So, by the time we reached the Singing Sand Dunes in Dunhuang I forgotten all about my fear of being buried in sand. I was going to see some singing sand dunes, it would be nothing short of magical I thought, while also wondering what they would sing.
Only 3.5km from the centre of Dunhuang in western China, we decided to cycle to the sand dunes on some vintage bikes that we hired for 50p an hour. Doesn’t the Mongoose look impressed?
And then, suddenly, at the end of the long straight road we could see huge, towering mountains of sand. It looked both magical and unreal, as if I had accidentally walked into a Disney set.
This feeling was somewhat compounded by the ridiculous commercialisation of the dunes, which cost an almighty £12 to ‘get into’ and have a huge ticket office and landscaped car park that puts Euro Disney to shame.
But even that couldn’t detract from the marvellous scene before us, and I had to pinch myself to remind myself it was all real.
With tickets in hand, we made our way to the base of the dunes that just rise out of the ground suddenly, as if just dropped there by mistake. We kicked off our shoes and felt the familiar, comforting sensation of warm sand under our bare toes as we began our ascent.
It reminded me of those frustrating times in life… Two steps forward, one step back as my feet fell ankle-deep into the thick sand. I watched kids huffing and puffing before just giving up and rolling down the side.
What fun! The five year old inside me wanted to get involved while the 20-something exterior (yes I can still say this for three more weeks) shuddered at the thought of getting that much sand in my hair.
So we kept climbing, and sinking. And climbing, and sinking.
And then we found ourselves at the top of this giant sand dune just as the sun was making its goodbyes for the day. We found a quiet spot and bid our farewells to the wonderful burning ball of fire (I could have been a pagan sun worshipper easily, I think.)
And just as as we held our arms out to the sinking sun as it disappeared behind another dune in front of us, it happened. The wind said hello.
Without even so much of a warning, it just pelted sand at us. The tiny, innocuous grains almost felt like back of someone’s hand, stinging as it hit our backs.
“We have to get down,” cried Matty as he slid down one side of the dune for shelter.

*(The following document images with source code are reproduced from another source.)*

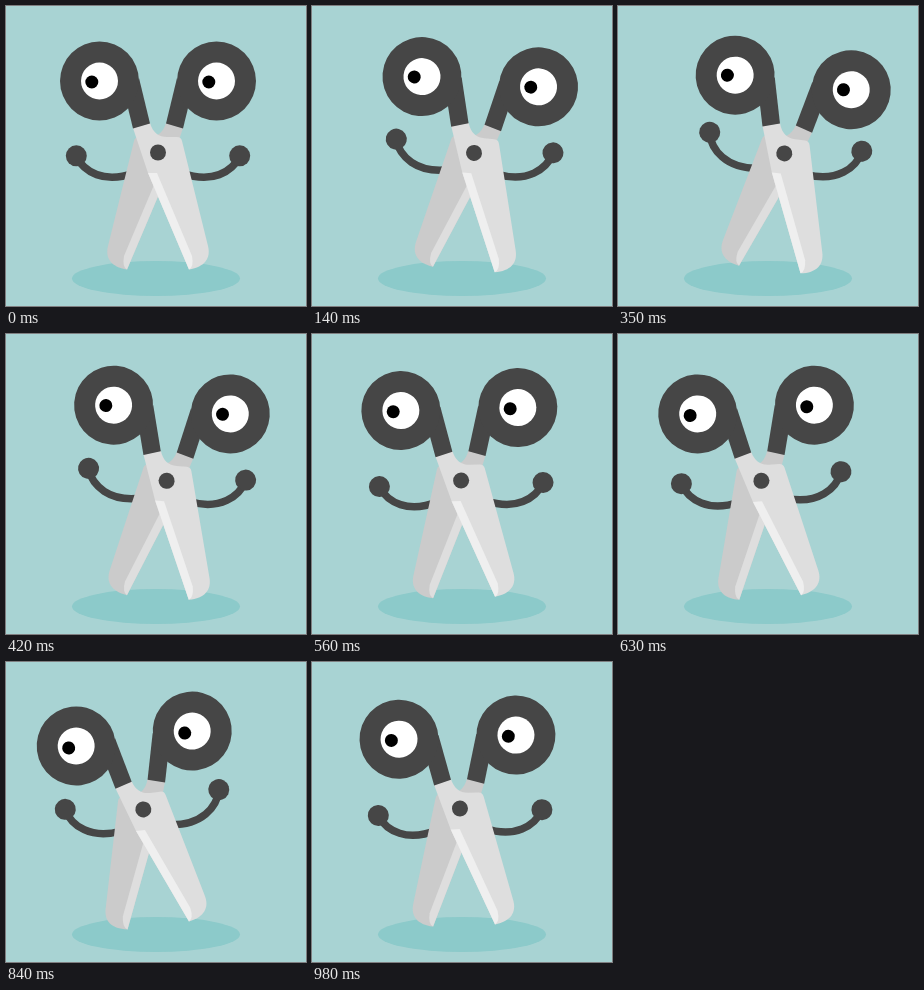
Animation of 300 by 300 pixels, one loop 1050 ms. Source, as an HTML page with a canvas:

```html
<!DOCTYPE html>
<html lang="en">
<head>
<meta charset="utf-8">
<title>Rocking scissors</title>
<style>
html, body { margin: 0; width: 100%; height: 100%; overflow: hidden; background: #a8d3d3; }
canvas { display: block; width: 100vw; height: 100vh; }
</style>
</head>
<body>
<canvas id="stage"></canvas>
<script>
const SIZE = 300, STEP = 70, STEPS = 15;
const AXIS = 152, FLOOR = 261.5;
const BG = '#a8d3d3', SHADOW = '#8ccaca', DARK = '#464646';
const canvas = document.getElementById('stage');
const ctx = canvas.getContext('2d');

// [step, value] keys with linear motion between them
const TILT = [[0, 0], [4, 10], [11, -10], [14.75, 0], [15, 0]];
const RAISE = [[0, 0], [4, 18], [8, -0.6], [11, 18], [14, -0.6], [15, 0]];

// Shapes are relative to the vertical axis of the scissors
const SHAFT = new Path2D('M-31 98 L-25 122.5 L-8 117.5 L-19 72 Z');
const BLADE = new Path2D('M-25 122 L-8 117 C-5 127 1 131 9 131 L19 131 Q23 131 24 135 ' +
  'L50 240 C53 252 47 261 31 263.5 L-10 167 Z');
const EDGE = new Path2D('M-10 167 L-1 167 L34 250 Q36 261 31 263.5 Z');
const ARM = new Path2D('M-82 150 C-74 166 -54 178 -24 167');

function valueAt(keys, x) {
  const i = keys.findIndex((k, n) => n > 0 && x <= k[0]);
  const [x0, v0] = keys[i - 1], [x1, v1] = keys[i];
  return v0 + (v1 - v0) * (x - x0) / (x1 - x0);
}

function disc(x, y, r, color) {
  ctx.fillStyle = color;
  ctx.beginPath();
  ctx.arc(x, y, r, 0, Math.PI * 2);
  ctx.fill();
}

function fill(path, color) {
  ctx.fillStyle = color;
  ctx.fill(path);
}

function turn(x, y, deg) {
  ctx.translate(x, y);
  ctx.rotate(deg * Math.PI / 180);
  ctx.translate(-x, -y);
}

function side(sign, paint) {
  ctx.save();
  ctx.scale(sign, 1);
  paint();
  ctx.restore();
}

function arm(raise) {
  turn(-15, 164, raise);
  ctx.strokeStyle = DARK;
  ctx.lineWidth = 7.5;
  ctx.stroke(ARM);
  disc(-81.7, 149.8, 10.5, DARK);
}

function half(blade, edge) {
  fill(BLADE, blade);
  fill(EDGE, edge);
  fill(SHAFT, DARK);
  disc(-58.5, 75, 39.5, DARK);
}

function eye(x) {
  disc(x, 75, 18.5, '#fff');
  disc(x - 7.7, 76, 6.5, '#000');
}

function draw(step) {
  const scaleX = canvas.width / SIZE, scaleY = canvas.height / SIZE;
  ctx.setTransform(scaleX, 0, 0, scaleY, 0, 0);
  ctx.fillStyle = BG;
  ctx.fillRect(0, 0, SIZE, SIZE);
  ctx.fillStyle = SHADOW;
  ctx.beginPath();
  ctx.ellipse(150, 272.5, 84, 17.5, 0, 0, Math.PI * 2);
  ctx.fill();

  ctx.translate(AXIS, 0);
  turn(0, FLOOR, valueAt(TILT, step));
  const raise = valueAt(RAISE, step);
  side(1, () => arm(raise));
  side(-1, () => arm(raise));
  side(-1, () => half('#cbcbcb', '#dedede'));
  side(1, () => half('#dedede', '#efefef'));
  disc(0, 146.5, 8, DARK);
  eye(-58.5);
  eye(58.5);
}

function resize() {
  const dpr = window.devicePixelRatio || 1;
  canvas.width = Math.round(innerWidth * dpr);
  canvas.height = Math.round(innerHeight * dpr);
}

const start = performance.now();
function frame() {
  const time = Math.max(0, performance.now() - start);
  draw(Math.floor(time / STEP) % STEPS);
  requestAnimationFrame(frame);
}

addEventListener('resize', resize);
resize();
frame();
</script>
</body>
</html>
```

But the wind found us there too, throwing sand in our eyes, our noses and our mouths.
“The camera,” I cried, looking down at our SLR that was now covered in sand before shoving it in my bag quickly, trying not to think about it.
The Mongoose cleverly pulled up his Afghan scarf over his mouth and nose, while I messily spread my hands over my face as we raced back down the sand dune. The wind didn’t give up and the sand just felt stronger and harder with every gust.
But soon we we back on hard ground with shoes on our feet once more, talking about what dishes to order at our new favourite Szechuan restaurant in town. And as we clinked our ice cold beer bottles half an hour later, it felt only right that the Three-Must-Have-A-Beers got a taste of the almighty desert and its powerful wind.
Now we really are Silk Road travellers.
PS Our “Silk Road” journey is soon coming to an end, in just a few days time we shall find ourselves in Xi’an – the final, ancient port of trading in the east. But fret not, this blog will continue to tell our tales as we journey down south and begin a new chapter of our lives in Vietnam next month… I promise to keep you posted 🙂
PPS The sand dunes didn’t sing for me but apparently they are called so because as sand grains shuffle down the slops they produce a deep, groaning hum that can be heard for miles. Clever, huh?!
Visiting the Singing Sand Dunes in Dunhuang is an absolute must if you find yourself in this corner of the world.
I recommend you do it either first thing in the morning or later in the day to avoid the burning sun that would make climbing the sand dunes bare foot all a little too painful! We were told that the hottest time of the day at the Singing Sand Dunes is in fact at about 4 – 5pm, not mid-day as you might expect.
We set off from town at about 6pm, which was perfect for watching the sunset.
We hired our bikes in Dunhuang from Mr John’s Information Cafe, and they cost 5Yuan an hour.